YOUR OBJECTIVE » Find all the lines in the entries below that hold the word "chosen" and copy them.
PROVIDED DATA: Begin
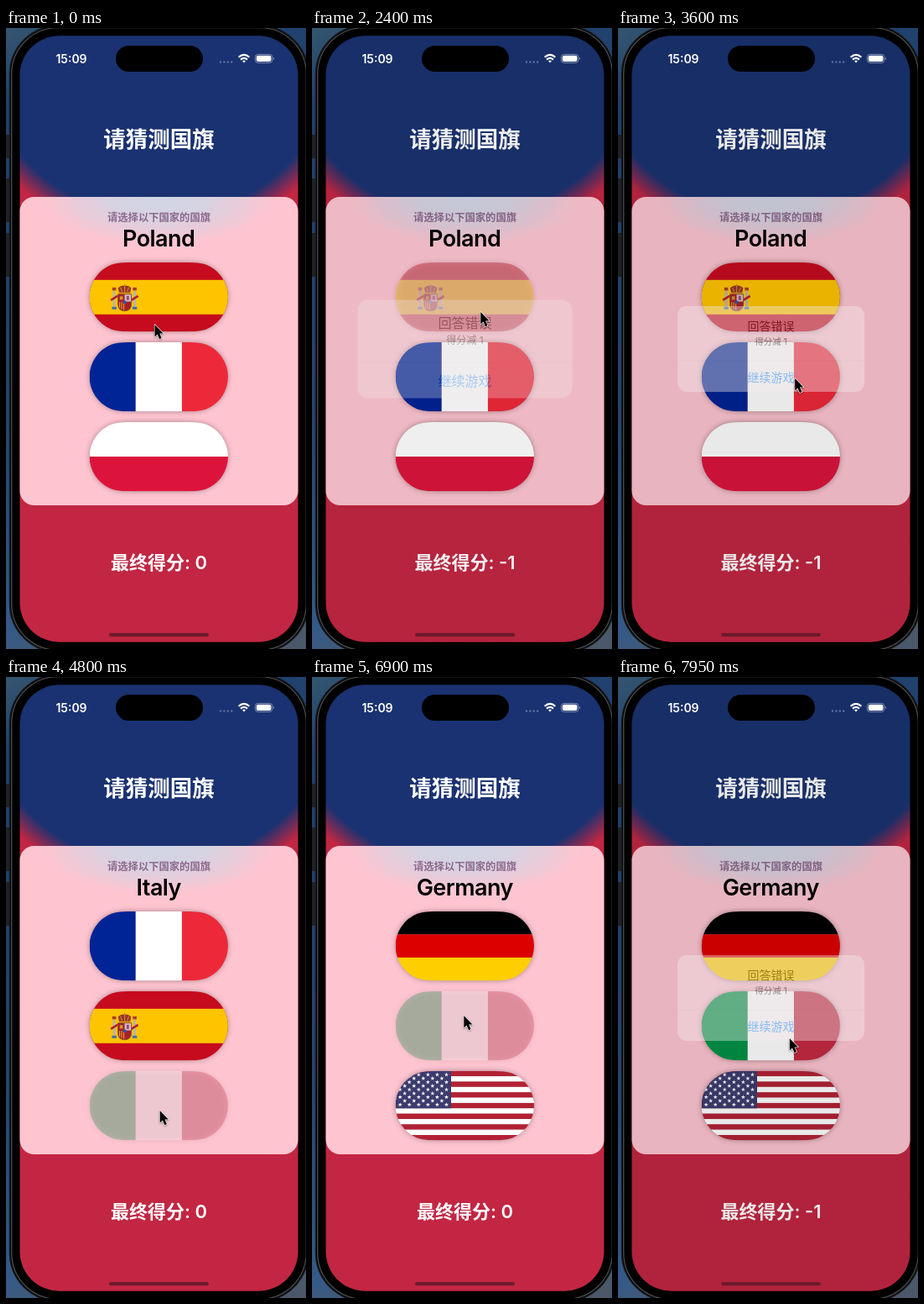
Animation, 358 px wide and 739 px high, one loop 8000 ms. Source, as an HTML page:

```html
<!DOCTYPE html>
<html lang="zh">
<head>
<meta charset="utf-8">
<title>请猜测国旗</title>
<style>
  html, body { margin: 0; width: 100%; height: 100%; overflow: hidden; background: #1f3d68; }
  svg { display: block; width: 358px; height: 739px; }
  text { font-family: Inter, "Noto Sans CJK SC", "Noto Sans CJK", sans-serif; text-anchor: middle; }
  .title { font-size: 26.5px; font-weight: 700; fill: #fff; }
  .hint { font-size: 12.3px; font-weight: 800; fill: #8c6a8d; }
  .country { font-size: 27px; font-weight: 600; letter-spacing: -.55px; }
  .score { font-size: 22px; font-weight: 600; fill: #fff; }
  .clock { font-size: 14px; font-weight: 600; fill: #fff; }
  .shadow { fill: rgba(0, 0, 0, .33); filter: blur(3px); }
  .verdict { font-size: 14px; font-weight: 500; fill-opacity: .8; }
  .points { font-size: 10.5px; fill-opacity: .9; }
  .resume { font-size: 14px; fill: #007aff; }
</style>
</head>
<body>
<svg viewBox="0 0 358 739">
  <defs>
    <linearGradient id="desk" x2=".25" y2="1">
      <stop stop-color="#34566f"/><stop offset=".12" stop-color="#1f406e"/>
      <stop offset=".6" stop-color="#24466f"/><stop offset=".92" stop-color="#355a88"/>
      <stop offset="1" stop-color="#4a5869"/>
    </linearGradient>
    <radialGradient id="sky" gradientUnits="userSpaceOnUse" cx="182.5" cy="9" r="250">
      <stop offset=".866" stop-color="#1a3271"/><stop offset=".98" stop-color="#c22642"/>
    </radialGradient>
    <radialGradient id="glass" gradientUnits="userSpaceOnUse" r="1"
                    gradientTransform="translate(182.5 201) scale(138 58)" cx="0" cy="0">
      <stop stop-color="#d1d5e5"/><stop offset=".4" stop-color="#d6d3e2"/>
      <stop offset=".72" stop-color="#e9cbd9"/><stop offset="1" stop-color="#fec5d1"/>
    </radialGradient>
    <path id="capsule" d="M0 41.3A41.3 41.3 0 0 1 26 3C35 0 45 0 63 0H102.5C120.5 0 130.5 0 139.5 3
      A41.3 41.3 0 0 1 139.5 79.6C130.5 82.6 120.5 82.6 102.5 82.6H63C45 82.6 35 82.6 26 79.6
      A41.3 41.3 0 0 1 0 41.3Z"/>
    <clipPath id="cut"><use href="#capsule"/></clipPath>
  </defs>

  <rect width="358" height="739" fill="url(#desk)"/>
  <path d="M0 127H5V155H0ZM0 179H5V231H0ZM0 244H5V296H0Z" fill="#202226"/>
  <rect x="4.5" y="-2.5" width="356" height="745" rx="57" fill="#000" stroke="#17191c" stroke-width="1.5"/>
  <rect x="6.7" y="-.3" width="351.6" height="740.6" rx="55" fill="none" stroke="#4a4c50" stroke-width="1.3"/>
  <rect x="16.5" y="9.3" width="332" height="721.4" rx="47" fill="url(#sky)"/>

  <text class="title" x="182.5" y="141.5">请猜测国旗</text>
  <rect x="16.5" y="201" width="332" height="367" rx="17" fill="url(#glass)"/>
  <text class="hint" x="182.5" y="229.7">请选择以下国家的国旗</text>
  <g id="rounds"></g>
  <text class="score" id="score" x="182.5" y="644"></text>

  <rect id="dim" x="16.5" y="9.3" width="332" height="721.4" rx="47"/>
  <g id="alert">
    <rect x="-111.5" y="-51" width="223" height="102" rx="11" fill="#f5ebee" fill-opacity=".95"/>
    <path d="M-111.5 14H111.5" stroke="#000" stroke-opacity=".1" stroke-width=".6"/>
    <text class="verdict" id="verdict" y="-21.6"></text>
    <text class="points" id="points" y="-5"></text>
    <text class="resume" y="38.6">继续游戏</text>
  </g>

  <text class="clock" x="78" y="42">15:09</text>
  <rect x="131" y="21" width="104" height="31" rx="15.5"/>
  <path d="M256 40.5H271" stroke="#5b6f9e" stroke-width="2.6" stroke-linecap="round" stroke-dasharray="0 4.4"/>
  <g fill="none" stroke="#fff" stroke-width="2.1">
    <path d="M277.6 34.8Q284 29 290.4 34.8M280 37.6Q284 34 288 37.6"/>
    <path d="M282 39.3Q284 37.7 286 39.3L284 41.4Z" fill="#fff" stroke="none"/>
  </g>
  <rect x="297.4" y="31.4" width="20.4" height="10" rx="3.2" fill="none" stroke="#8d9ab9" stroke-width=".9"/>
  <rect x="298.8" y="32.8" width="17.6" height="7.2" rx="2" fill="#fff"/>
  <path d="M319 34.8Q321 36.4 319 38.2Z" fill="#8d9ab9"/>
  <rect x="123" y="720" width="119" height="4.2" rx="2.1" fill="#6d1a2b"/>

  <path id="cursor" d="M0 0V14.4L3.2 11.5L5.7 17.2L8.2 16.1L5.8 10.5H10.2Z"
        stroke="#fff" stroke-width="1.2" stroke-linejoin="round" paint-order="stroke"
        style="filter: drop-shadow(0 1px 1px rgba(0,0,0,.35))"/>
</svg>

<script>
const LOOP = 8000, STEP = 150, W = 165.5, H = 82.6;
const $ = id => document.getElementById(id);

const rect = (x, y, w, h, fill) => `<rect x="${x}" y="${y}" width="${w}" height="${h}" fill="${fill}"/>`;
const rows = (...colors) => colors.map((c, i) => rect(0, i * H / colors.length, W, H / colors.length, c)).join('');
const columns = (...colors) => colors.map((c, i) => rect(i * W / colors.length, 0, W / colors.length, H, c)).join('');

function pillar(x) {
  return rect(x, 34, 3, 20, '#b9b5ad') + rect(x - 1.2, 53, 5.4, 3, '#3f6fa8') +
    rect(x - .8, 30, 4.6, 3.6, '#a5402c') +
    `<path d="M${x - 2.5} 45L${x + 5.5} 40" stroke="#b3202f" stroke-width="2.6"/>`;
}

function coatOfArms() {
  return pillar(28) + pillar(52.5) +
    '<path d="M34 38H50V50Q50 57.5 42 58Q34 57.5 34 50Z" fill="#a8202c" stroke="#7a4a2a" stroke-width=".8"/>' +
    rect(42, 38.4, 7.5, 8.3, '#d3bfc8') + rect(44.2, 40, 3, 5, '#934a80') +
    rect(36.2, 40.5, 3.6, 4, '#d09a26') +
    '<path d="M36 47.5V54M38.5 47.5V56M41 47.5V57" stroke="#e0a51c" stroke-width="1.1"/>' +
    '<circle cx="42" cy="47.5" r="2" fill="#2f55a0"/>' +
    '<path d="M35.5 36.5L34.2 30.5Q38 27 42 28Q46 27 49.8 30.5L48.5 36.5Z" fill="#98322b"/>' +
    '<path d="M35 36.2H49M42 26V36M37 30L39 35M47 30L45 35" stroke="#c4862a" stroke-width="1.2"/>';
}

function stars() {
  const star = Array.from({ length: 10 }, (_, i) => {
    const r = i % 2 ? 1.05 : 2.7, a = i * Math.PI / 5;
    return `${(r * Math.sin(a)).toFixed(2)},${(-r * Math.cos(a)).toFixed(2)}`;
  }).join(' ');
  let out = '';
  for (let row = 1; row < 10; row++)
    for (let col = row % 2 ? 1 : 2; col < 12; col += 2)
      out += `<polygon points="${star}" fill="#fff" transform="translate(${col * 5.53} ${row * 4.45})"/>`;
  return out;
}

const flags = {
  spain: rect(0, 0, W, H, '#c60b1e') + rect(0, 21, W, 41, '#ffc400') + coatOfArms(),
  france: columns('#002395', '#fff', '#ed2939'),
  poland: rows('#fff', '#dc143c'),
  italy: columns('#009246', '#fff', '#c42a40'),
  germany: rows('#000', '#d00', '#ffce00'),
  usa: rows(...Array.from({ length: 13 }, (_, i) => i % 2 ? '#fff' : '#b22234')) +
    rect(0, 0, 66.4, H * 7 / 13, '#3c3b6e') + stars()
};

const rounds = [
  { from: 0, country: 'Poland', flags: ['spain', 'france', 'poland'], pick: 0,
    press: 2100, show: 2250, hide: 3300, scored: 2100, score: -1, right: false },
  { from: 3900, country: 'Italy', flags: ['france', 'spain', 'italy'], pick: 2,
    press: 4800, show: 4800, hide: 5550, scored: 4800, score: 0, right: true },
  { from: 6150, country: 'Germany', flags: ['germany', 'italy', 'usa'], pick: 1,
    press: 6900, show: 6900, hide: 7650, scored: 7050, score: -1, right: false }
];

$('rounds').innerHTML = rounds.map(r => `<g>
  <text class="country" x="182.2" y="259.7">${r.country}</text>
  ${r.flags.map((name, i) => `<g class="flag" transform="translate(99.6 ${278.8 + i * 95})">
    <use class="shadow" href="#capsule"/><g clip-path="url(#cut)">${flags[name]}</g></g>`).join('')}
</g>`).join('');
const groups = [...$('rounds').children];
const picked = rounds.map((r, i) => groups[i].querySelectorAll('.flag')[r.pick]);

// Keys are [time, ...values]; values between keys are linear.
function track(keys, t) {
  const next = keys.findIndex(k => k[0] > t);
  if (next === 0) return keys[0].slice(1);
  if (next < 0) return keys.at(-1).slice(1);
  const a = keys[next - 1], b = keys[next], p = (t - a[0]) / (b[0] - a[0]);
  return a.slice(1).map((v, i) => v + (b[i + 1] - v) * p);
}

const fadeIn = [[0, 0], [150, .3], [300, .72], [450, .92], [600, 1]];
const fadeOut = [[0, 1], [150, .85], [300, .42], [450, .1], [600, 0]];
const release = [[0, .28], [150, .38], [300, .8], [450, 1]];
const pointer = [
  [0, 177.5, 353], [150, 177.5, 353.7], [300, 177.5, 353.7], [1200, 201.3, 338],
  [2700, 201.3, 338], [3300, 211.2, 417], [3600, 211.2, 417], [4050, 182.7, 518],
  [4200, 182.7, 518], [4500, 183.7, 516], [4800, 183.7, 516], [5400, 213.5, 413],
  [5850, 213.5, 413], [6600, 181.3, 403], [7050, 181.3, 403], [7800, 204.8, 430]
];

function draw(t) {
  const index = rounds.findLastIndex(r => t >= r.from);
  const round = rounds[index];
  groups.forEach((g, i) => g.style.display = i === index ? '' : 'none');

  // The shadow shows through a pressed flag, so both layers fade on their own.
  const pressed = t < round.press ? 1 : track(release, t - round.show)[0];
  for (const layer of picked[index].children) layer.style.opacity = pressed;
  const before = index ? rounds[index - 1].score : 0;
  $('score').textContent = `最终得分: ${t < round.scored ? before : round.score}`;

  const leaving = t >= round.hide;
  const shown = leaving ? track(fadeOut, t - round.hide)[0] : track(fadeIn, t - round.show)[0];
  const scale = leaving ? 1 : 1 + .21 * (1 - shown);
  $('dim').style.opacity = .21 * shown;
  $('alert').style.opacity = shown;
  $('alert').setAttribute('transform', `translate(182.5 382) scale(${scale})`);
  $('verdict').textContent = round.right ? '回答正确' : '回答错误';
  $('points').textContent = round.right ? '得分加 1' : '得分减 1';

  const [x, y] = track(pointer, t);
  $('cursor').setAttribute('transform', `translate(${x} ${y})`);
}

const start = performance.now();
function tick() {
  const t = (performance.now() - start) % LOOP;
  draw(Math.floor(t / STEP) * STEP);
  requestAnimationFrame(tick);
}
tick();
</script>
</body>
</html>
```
PROVIDED DATA: End
PROVIDED DATA: Begin
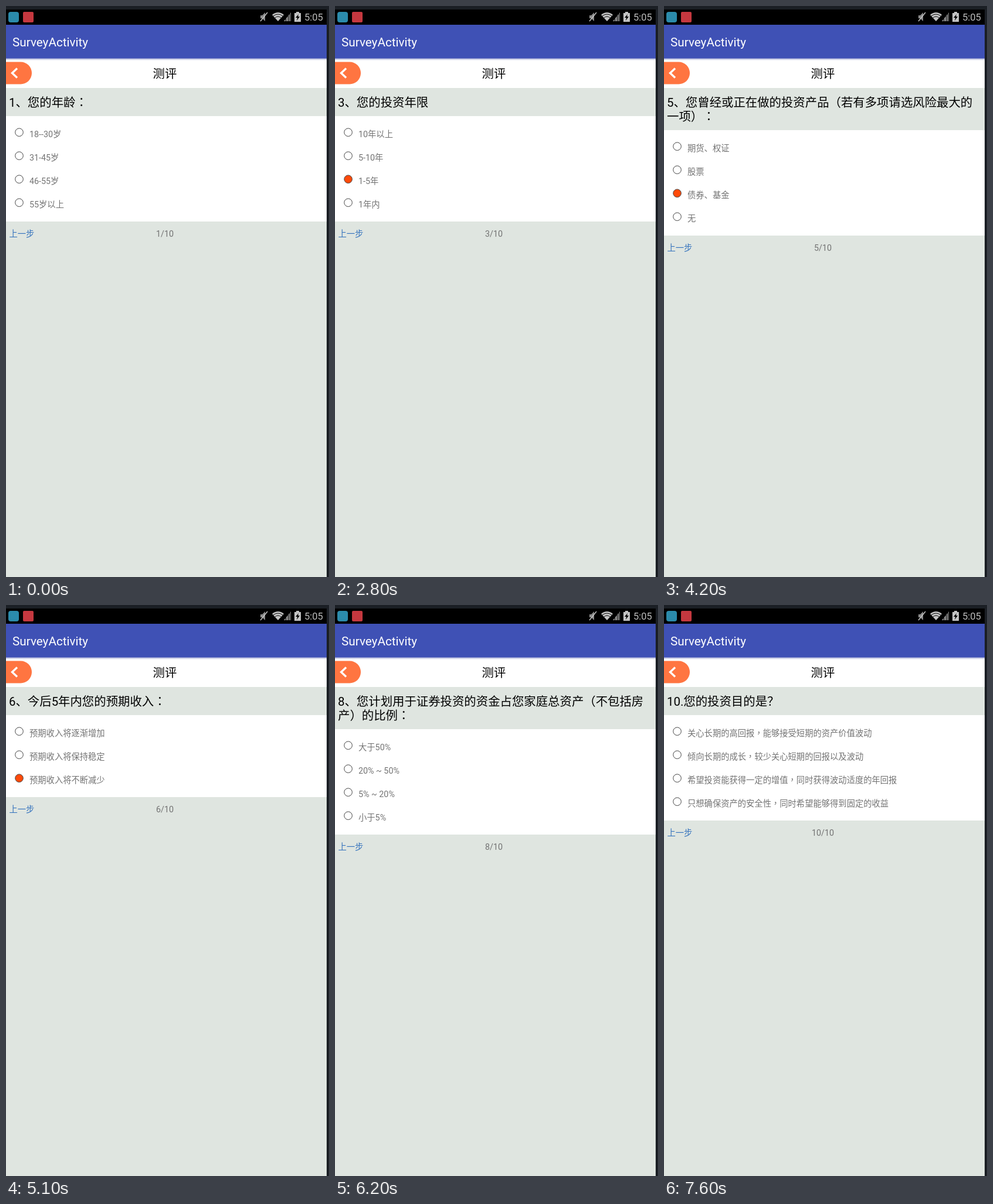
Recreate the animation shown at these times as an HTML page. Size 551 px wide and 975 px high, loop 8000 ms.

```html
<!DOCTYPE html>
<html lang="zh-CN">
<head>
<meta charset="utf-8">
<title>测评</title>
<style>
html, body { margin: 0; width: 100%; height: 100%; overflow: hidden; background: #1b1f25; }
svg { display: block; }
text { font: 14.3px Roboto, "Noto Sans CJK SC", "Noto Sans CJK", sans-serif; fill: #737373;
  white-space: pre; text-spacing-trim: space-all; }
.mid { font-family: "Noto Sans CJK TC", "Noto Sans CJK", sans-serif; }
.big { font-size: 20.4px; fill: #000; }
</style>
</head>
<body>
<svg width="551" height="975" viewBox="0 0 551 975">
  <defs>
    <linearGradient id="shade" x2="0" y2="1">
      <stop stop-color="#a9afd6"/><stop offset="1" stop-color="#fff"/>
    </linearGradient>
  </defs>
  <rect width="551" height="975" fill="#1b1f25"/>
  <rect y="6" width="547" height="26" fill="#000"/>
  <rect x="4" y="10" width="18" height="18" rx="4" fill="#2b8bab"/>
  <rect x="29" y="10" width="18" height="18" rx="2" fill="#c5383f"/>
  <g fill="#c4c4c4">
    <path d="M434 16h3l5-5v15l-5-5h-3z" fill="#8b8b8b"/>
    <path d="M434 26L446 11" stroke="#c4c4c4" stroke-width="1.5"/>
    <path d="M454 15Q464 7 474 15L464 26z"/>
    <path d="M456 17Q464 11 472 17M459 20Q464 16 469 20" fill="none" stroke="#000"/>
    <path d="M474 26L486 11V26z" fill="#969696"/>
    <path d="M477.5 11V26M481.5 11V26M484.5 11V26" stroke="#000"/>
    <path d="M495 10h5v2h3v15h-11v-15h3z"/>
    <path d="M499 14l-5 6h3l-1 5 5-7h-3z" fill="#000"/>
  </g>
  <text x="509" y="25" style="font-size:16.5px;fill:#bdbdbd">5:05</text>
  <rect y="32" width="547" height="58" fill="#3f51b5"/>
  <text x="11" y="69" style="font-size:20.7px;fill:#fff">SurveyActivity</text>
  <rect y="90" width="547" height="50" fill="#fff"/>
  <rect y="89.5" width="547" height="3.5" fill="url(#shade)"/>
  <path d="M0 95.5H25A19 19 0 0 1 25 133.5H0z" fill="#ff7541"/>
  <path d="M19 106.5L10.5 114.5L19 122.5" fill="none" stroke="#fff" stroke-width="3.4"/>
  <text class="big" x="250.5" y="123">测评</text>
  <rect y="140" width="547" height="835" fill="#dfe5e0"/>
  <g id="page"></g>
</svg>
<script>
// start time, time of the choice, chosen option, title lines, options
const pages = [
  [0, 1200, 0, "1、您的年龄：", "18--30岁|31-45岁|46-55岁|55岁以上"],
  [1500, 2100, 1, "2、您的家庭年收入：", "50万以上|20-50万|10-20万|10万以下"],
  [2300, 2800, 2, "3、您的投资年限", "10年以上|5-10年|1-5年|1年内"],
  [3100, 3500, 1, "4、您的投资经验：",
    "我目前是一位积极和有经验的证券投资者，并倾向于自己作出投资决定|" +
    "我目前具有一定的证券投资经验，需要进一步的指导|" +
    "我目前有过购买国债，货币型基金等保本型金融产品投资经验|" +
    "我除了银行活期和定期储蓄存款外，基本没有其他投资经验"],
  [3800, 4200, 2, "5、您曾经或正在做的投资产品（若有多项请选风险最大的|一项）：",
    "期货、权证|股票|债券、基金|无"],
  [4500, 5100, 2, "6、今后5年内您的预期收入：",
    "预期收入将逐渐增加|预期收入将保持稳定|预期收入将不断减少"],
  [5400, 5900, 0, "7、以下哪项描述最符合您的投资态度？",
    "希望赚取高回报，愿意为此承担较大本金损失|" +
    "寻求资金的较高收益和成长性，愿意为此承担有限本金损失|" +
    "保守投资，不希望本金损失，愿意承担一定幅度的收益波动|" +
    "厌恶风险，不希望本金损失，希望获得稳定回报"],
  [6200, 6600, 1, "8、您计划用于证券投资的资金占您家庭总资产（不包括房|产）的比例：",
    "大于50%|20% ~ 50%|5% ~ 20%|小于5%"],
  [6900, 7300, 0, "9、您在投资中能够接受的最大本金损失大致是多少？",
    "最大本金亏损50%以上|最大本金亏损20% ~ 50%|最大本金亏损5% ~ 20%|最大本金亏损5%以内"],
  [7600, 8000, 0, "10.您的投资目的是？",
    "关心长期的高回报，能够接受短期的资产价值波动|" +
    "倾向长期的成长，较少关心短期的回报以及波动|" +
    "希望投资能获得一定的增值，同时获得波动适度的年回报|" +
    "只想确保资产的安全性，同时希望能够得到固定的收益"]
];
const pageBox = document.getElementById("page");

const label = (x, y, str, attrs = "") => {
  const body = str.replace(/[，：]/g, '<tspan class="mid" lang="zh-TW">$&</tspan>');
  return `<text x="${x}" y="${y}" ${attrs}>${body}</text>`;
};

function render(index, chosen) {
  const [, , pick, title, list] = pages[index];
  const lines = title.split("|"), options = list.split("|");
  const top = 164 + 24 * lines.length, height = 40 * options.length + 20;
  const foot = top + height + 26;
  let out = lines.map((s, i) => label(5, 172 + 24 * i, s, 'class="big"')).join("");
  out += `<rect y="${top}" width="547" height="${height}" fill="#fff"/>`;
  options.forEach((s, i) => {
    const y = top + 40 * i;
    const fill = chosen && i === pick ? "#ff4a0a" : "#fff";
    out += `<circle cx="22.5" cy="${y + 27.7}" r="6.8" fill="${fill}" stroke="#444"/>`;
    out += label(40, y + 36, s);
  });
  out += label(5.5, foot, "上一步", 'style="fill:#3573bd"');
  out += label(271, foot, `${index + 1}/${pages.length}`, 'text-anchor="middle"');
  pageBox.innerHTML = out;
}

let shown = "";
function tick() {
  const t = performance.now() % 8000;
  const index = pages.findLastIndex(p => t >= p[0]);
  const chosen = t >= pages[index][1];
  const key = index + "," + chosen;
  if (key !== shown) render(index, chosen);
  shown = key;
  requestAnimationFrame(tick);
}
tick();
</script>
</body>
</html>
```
PROVIDED DATA: End
YOUR SOLUTION »
// start time, time of the choice, chosen option, title lines, options
function render(index, chosen) {
    const fill = chosen && i === pick ? "#ff4a0a" : "#fff";
  const chosen = t >= pages[index][1];
  const key = index + "," + chosen;
  if (key !== shown) render(index, chosen);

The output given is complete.